Problem description
Your task is to copy each line of the records that includes the string "display".

Data

^^^^^^^^^^^^^^^^

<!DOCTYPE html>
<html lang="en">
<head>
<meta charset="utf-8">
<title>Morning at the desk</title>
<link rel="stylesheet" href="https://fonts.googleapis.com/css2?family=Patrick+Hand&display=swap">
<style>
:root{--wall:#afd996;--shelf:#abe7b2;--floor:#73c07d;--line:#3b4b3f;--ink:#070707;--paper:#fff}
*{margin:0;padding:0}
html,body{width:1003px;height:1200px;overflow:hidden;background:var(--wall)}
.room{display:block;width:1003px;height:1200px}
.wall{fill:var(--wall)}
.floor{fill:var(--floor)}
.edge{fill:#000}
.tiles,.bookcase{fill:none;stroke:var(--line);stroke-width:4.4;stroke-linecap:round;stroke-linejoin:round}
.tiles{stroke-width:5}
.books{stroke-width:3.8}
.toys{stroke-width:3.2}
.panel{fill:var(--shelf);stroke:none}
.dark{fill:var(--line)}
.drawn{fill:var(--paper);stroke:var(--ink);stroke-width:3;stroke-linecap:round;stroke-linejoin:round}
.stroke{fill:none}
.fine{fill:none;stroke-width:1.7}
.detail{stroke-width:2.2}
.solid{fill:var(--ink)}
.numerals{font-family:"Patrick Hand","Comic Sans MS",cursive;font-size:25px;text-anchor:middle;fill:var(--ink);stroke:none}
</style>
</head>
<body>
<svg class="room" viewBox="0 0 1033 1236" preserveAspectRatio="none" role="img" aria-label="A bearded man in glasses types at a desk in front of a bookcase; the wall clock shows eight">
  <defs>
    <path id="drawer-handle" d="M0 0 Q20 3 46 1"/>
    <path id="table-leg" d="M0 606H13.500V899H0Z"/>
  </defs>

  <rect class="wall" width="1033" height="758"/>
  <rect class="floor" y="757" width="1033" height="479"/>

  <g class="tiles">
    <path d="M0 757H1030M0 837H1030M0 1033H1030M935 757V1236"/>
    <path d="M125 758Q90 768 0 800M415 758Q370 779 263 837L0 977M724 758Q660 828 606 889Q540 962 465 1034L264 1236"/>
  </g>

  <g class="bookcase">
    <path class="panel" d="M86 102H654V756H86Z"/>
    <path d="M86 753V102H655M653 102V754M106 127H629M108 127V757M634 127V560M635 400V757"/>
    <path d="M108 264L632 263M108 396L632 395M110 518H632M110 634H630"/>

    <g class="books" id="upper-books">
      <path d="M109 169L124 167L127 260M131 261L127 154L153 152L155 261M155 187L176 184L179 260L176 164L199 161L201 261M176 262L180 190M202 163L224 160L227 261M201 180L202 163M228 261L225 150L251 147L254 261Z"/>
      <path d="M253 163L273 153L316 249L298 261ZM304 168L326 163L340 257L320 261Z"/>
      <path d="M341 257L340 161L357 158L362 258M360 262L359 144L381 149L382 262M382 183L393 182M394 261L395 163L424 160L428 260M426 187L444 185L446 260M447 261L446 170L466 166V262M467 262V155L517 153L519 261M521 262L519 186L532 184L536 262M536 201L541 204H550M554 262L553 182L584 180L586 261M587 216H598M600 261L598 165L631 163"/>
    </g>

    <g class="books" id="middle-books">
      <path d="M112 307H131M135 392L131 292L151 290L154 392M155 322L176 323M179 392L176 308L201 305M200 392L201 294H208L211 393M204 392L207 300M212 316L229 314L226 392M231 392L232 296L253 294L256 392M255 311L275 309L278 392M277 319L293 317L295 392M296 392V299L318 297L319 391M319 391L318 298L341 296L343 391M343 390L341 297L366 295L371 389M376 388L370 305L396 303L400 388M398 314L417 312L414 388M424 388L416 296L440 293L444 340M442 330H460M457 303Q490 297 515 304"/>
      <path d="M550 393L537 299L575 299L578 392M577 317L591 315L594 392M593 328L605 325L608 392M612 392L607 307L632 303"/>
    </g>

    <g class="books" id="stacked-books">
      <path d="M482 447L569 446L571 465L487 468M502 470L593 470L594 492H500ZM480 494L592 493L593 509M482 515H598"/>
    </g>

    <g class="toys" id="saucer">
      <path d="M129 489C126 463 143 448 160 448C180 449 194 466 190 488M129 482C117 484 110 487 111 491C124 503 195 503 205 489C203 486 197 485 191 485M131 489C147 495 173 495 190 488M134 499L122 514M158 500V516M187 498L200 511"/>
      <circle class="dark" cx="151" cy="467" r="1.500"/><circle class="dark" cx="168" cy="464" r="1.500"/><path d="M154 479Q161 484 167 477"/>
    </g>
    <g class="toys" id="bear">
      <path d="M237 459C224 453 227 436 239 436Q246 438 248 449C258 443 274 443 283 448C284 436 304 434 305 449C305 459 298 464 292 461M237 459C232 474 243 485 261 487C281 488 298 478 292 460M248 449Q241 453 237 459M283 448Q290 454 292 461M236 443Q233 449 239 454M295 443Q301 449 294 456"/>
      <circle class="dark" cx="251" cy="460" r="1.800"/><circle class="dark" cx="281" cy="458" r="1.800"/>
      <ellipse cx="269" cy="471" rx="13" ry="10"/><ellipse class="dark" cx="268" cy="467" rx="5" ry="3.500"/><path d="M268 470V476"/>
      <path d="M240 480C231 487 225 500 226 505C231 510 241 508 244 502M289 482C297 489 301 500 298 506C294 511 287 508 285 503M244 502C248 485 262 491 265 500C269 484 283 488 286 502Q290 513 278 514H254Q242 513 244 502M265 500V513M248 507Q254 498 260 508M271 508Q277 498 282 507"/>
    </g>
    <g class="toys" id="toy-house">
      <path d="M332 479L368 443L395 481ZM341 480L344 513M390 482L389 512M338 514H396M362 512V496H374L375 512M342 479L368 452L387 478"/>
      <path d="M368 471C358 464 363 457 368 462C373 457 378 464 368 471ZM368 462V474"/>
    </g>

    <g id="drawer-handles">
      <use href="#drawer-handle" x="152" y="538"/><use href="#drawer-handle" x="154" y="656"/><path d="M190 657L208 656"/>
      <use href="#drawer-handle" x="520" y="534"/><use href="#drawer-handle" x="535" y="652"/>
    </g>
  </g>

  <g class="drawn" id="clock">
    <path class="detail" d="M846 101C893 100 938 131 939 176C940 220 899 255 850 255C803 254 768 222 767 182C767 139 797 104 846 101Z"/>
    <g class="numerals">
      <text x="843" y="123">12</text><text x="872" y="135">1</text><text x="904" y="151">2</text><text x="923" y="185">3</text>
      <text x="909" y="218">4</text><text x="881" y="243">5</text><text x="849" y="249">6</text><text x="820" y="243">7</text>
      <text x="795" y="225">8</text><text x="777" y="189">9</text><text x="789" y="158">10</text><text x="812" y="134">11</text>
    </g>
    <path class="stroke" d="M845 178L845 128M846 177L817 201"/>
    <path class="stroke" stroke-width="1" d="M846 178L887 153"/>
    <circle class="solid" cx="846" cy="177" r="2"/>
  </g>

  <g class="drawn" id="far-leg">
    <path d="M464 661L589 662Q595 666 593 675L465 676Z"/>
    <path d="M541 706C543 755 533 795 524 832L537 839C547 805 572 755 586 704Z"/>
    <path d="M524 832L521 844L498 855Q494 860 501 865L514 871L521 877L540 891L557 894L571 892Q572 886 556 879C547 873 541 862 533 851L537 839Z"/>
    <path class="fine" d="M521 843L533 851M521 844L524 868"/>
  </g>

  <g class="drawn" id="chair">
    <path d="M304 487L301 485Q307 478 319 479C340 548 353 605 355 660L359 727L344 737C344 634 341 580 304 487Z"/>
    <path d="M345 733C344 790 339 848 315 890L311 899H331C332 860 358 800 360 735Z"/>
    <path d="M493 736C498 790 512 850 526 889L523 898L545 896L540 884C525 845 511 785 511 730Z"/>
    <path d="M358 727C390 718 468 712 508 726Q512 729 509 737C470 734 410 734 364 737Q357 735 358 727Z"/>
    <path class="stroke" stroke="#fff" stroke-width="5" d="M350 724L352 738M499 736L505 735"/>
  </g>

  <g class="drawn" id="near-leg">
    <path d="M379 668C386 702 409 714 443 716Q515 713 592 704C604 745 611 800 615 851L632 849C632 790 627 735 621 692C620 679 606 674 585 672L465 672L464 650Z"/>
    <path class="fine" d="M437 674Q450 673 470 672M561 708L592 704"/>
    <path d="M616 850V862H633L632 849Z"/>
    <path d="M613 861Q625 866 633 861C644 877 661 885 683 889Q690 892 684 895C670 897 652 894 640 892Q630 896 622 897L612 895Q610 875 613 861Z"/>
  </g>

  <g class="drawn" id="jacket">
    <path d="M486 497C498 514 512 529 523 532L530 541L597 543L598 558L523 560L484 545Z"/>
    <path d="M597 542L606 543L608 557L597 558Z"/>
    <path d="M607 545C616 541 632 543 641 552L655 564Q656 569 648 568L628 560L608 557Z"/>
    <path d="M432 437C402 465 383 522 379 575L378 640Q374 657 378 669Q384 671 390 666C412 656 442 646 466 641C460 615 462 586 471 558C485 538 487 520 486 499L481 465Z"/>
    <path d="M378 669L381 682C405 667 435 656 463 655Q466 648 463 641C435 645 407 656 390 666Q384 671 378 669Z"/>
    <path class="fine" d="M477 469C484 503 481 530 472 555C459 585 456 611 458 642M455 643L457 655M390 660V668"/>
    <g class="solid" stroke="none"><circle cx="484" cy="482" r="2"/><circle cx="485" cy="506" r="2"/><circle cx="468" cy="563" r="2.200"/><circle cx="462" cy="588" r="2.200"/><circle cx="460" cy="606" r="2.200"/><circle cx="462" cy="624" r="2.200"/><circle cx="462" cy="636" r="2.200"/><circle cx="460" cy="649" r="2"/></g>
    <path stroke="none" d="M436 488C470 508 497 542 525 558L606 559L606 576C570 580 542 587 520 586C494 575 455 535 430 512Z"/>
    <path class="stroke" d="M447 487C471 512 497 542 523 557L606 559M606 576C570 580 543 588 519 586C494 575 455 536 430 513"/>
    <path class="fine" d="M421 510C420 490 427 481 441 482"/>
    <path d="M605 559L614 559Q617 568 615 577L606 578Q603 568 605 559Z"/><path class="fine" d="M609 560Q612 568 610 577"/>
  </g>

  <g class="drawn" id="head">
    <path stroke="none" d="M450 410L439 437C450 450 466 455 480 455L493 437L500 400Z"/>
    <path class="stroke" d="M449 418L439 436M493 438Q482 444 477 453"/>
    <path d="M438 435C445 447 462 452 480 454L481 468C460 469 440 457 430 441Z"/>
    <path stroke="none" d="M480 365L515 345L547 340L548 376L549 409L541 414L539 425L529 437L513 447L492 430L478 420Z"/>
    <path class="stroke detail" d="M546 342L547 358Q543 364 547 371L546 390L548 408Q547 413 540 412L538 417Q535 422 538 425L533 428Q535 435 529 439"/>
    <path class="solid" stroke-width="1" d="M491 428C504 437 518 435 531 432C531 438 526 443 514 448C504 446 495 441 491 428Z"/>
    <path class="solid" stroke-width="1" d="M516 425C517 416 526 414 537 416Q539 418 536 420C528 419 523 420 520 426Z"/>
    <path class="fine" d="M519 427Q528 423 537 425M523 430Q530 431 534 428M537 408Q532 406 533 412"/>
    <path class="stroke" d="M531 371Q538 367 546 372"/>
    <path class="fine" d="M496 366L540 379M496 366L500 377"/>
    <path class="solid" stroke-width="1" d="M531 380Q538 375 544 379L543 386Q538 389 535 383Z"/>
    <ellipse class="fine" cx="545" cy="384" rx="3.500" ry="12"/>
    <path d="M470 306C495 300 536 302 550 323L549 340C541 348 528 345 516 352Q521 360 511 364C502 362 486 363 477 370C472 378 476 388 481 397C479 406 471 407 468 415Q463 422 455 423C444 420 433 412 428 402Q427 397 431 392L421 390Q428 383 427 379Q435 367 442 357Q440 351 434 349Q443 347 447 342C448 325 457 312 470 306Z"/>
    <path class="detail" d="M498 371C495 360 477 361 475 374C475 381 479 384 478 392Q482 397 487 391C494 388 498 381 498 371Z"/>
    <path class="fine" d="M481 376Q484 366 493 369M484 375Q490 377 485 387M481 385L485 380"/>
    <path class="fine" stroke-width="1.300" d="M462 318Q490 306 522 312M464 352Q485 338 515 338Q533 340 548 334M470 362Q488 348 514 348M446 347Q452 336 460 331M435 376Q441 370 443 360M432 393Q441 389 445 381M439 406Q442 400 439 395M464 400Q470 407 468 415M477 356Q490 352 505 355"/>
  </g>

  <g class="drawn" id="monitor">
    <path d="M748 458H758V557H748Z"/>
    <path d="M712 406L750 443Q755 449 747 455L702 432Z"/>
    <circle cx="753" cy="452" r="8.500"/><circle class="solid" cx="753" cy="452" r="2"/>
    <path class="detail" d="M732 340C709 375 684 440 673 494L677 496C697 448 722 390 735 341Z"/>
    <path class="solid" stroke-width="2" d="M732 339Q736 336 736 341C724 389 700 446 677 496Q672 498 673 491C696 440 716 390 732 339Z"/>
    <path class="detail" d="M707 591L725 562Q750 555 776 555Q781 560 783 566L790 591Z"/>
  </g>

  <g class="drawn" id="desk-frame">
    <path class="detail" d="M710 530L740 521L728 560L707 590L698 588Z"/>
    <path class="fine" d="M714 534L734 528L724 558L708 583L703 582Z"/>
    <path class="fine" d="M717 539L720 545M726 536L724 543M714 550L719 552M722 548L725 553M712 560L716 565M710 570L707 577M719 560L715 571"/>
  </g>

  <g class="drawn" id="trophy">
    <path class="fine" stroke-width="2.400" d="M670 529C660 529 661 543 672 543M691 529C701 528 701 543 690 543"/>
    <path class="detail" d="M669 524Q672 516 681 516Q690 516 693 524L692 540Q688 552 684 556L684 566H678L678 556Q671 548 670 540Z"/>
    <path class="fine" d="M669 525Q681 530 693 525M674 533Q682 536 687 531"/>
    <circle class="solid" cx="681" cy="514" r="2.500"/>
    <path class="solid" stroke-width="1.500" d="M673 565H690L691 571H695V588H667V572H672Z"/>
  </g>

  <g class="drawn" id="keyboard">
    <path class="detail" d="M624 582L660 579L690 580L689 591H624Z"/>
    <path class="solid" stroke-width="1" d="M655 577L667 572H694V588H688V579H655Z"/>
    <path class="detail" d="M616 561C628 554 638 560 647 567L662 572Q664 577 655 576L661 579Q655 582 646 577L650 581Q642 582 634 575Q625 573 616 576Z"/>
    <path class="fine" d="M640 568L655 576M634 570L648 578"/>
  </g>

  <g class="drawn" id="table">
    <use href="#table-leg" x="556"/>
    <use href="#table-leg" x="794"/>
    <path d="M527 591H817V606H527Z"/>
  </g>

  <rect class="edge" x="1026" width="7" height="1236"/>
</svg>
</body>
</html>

^^^^^^^^^^^^^^^^

Answer space
<link rel="stylesheet" href="https://fonts.googleapis.com/css2?family=Patrick+Hand&display=swap">
.room{display:block;width:1003px;height:1200px}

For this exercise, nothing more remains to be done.